:: Record extracts ::

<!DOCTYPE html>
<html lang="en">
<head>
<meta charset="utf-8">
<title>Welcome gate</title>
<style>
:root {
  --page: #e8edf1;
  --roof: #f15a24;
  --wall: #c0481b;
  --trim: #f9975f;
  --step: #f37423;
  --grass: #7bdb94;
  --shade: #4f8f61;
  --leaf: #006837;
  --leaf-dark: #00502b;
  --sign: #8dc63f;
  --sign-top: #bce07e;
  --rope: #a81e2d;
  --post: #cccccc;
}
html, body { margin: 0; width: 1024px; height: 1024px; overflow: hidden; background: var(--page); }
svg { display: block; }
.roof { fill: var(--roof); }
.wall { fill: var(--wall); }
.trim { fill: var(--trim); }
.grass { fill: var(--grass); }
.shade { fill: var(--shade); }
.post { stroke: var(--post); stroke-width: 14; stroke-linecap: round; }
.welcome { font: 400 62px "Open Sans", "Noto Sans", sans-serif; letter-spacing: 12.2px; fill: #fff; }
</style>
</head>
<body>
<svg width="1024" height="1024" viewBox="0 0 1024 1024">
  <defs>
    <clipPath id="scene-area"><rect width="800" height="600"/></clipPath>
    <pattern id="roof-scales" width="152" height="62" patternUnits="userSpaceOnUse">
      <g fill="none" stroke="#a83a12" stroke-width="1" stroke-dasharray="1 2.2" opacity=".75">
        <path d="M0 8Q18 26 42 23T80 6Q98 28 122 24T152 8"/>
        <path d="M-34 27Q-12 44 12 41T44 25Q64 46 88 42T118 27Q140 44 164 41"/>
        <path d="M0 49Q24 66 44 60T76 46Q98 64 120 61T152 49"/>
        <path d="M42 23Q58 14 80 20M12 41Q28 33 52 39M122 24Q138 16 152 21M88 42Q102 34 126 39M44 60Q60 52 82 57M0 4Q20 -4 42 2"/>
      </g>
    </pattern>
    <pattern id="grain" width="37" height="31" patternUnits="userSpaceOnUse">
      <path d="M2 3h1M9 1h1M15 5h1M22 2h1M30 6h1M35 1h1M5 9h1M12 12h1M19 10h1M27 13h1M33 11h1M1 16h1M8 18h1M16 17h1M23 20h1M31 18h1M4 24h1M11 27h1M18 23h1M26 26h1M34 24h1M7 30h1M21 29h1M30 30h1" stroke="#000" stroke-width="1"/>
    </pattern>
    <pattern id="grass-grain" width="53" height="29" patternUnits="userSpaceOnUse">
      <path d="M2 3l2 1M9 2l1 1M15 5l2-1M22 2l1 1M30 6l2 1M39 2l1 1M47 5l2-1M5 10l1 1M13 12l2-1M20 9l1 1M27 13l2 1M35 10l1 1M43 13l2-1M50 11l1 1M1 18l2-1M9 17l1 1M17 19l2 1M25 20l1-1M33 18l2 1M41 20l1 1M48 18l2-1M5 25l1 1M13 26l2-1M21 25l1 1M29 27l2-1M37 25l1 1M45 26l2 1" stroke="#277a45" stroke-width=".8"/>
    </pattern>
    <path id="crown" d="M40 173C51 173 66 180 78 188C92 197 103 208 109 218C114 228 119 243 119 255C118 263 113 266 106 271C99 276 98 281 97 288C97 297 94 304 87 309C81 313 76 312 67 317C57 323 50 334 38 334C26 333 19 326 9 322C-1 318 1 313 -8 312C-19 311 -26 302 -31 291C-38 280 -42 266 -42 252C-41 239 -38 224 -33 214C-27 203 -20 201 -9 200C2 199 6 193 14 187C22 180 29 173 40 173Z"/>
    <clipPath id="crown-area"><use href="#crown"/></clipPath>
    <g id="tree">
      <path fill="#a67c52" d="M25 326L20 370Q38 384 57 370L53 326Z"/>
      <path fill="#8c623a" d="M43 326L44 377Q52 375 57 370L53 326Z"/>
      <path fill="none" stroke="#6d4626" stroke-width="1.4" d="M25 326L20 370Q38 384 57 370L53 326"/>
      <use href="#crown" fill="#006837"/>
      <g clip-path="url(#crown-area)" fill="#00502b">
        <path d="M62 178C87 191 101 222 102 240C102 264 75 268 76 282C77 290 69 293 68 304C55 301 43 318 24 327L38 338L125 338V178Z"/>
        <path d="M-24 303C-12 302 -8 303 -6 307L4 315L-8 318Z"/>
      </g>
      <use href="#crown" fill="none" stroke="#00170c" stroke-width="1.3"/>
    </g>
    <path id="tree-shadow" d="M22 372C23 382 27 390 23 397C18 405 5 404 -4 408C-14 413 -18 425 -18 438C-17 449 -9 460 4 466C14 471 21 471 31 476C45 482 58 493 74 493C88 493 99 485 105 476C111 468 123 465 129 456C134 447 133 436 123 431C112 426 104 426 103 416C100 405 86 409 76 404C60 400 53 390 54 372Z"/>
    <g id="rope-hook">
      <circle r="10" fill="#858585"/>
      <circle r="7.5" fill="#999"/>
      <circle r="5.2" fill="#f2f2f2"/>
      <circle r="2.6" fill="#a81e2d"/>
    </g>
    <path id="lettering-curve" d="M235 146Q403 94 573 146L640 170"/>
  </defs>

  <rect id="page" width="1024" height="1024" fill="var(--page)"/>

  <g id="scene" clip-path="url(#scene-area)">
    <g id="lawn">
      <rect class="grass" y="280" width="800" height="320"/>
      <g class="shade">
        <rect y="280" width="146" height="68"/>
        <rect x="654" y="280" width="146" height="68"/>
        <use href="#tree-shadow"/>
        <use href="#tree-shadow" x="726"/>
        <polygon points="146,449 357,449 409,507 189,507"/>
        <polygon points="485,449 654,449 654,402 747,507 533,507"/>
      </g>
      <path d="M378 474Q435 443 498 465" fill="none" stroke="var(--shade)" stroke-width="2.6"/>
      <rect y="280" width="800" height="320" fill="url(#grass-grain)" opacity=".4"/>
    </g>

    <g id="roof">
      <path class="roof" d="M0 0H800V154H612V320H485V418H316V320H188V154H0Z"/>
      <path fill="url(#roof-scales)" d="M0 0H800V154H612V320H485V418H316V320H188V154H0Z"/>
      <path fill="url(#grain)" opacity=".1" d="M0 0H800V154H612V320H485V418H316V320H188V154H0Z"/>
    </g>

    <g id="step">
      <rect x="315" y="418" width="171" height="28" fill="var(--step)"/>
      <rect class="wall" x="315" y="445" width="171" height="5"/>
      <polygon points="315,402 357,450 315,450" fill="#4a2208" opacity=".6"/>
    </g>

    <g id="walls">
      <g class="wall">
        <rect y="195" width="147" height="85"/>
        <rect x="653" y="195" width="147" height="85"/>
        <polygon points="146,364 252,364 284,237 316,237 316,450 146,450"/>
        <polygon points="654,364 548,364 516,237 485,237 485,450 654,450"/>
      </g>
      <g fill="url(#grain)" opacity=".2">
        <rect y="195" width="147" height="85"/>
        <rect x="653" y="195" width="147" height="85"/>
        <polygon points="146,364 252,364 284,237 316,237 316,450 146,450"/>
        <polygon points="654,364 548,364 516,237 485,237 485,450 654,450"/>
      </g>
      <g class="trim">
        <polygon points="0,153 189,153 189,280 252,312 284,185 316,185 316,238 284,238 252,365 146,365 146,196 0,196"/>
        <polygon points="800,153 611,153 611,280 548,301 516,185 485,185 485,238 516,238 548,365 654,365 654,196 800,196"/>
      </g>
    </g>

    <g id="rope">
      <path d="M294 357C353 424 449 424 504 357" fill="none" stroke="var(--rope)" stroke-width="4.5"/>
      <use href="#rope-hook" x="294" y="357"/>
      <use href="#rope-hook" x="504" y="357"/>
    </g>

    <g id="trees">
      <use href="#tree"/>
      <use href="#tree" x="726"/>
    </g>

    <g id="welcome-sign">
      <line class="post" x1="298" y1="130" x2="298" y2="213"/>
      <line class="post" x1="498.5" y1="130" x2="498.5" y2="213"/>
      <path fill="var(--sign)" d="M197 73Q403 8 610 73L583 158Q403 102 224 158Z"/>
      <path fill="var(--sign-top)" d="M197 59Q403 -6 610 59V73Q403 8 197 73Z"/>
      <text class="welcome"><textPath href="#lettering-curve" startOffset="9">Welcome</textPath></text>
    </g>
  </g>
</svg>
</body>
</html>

:::
:: Record extracts ::

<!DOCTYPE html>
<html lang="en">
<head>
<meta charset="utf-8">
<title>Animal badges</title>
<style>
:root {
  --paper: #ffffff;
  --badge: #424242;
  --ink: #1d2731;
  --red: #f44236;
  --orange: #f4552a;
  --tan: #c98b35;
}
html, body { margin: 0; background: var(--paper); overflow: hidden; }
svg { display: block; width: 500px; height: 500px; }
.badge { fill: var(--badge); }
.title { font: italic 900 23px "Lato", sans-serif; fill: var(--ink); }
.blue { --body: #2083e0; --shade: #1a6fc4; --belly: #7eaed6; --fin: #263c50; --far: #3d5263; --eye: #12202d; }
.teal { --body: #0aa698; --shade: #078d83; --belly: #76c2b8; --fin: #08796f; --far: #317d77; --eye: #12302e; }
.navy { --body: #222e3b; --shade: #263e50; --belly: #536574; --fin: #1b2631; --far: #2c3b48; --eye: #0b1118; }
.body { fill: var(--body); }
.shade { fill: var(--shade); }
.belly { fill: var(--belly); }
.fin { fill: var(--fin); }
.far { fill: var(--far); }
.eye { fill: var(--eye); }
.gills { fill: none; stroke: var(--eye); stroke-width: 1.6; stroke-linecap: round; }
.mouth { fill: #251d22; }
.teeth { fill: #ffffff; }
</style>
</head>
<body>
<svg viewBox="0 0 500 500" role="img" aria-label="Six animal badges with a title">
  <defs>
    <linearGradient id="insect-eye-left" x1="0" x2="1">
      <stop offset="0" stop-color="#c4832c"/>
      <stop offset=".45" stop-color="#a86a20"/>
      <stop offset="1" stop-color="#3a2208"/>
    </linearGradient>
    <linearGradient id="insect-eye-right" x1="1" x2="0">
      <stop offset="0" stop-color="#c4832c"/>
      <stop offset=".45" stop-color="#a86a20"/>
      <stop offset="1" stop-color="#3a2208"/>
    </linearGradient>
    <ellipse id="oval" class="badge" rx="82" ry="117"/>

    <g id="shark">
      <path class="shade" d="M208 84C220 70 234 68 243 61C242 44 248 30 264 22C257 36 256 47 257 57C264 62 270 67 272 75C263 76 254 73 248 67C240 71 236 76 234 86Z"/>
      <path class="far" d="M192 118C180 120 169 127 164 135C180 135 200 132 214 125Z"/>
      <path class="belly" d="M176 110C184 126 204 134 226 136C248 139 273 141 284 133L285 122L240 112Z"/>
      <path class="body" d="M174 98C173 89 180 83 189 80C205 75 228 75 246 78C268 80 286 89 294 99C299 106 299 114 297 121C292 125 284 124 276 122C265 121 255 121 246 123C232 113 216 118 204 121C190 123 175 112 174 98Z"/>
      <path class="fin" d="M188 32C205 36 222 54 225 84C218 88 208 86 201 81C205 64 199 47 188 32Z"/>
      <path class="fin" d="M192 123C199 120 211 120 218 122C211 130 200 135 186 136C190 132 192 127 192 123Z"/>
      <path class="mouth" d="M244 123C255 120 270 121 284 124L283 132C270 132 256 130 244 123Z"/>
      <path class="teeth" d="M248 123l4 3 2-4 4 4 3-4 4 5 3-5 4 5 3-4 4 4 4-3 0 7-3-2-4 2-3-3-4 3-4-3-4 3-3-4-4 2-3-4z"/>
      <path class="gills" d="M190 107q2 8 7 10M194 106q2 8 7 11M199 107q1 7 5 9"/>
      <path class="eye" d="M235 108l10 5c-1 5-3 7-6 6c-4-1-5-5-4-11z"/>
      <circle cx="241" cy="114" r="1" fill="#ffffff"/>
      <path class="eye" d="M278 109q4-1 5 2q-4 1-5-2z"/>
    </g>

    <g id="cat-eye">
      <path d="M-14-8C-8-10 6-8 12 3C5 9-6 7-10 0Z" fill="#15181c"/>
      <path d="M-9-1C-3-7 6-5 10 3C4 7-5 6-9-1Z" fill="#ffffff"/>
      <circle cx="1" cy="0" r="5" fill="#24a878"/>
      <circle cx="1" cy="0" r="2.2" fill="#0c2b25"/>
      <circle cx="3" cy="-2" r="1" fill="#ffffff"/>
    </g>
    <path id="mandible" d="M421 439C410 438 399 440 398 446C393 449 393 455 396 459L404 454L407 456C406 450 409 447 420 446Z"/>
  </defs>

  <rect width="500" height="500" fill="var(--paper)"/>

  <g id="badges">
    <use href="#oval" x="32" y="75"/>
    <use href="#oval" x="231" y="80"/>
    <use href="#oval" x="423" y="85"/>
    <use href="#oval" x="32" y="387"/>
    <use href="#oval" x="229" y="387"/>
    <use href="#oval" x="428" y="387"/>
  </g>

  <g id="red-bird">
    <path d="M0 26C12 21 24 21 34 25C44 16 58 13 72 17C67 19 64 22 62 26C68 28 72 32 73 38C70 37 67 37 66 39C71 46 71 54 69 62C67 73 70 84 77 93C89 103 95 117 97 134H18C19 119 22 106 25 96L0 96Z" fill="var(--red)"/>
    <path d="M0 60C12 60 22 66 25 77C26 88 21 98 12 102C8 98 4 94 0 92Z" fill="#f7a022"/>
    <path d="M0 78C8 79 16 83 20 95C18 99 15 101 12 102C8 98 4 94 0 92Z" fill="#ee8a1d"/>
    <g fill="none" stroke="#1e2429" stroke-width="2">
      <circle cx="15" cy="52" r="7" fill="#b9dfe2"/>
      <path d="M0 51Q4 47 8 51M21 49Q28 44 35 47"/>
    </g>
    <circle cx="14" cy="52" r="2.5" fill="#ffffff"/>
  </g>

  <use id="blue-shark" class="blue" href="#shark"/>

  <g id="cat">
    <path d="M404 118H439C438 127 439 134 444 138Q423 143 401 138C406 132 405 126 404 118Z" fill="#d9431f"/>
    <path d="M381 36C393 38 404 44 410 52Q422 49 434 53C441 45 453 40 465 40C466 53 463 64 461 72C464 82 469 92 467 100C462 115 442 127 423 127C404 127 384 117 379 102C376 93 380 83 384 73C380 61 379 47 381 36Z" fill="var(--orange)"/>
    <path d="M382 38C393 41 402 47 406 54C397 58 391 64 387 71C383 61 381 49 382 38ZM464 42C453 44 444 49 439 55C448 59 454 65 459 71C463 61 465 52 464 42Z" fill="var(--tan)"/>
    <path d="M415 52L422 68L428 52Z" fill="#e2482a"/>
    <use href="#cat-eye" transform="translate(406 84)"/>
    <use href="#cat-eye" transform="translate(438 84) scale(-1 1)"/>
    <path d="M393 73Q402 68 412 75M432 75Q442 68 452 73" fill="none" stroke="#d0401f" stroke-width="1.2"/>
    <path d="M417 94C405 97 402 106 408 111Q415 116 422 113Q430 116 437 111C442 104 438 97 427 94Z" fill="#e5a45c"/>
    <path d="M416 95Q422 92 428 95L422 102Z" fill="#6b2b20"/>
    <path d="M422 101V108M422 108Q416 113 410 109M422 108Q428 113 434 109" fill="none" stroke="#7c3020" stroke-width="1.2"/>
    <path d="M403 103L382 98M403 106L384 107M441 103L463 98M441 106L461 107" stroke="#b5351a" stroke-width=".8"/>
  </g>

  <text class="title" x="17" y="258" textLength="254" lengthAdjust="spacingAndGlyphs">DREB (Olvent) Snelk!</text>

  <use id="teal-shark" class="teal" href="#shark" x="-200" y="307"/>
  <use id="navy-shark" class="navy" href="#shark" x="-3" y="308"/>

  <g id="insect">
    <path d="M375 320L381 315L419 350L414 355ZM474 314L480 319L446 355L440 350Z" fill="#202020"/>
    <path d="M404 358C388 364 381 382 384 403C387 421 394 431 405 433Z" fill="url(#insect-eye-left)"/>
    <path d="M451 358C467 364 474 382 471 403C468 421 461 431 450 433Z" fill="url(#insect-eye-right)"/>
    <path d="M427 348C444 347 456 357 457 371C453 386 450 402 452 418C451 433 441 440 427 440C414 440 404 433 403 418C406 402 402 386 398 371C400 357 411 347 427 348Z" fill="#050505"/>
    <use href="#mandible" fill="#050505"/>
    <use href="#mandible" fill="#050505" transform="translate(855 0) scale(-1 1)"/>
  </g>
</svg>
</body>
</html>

:::

Your objective
Return every line of the listing above that contains "rope".

Written answer
  --rope: #a81e2d;
    <g id="rope-hook">
    <g id="rope">
      <path d="M294 357C353 424 449 424 504 357" fill="none" stroke="var(--rope)" stroke-width="4.5"/>
      <use href="#rope-hook" x="294" y="357"/>
      <use href="#rope-hook" x="504" y="357"/>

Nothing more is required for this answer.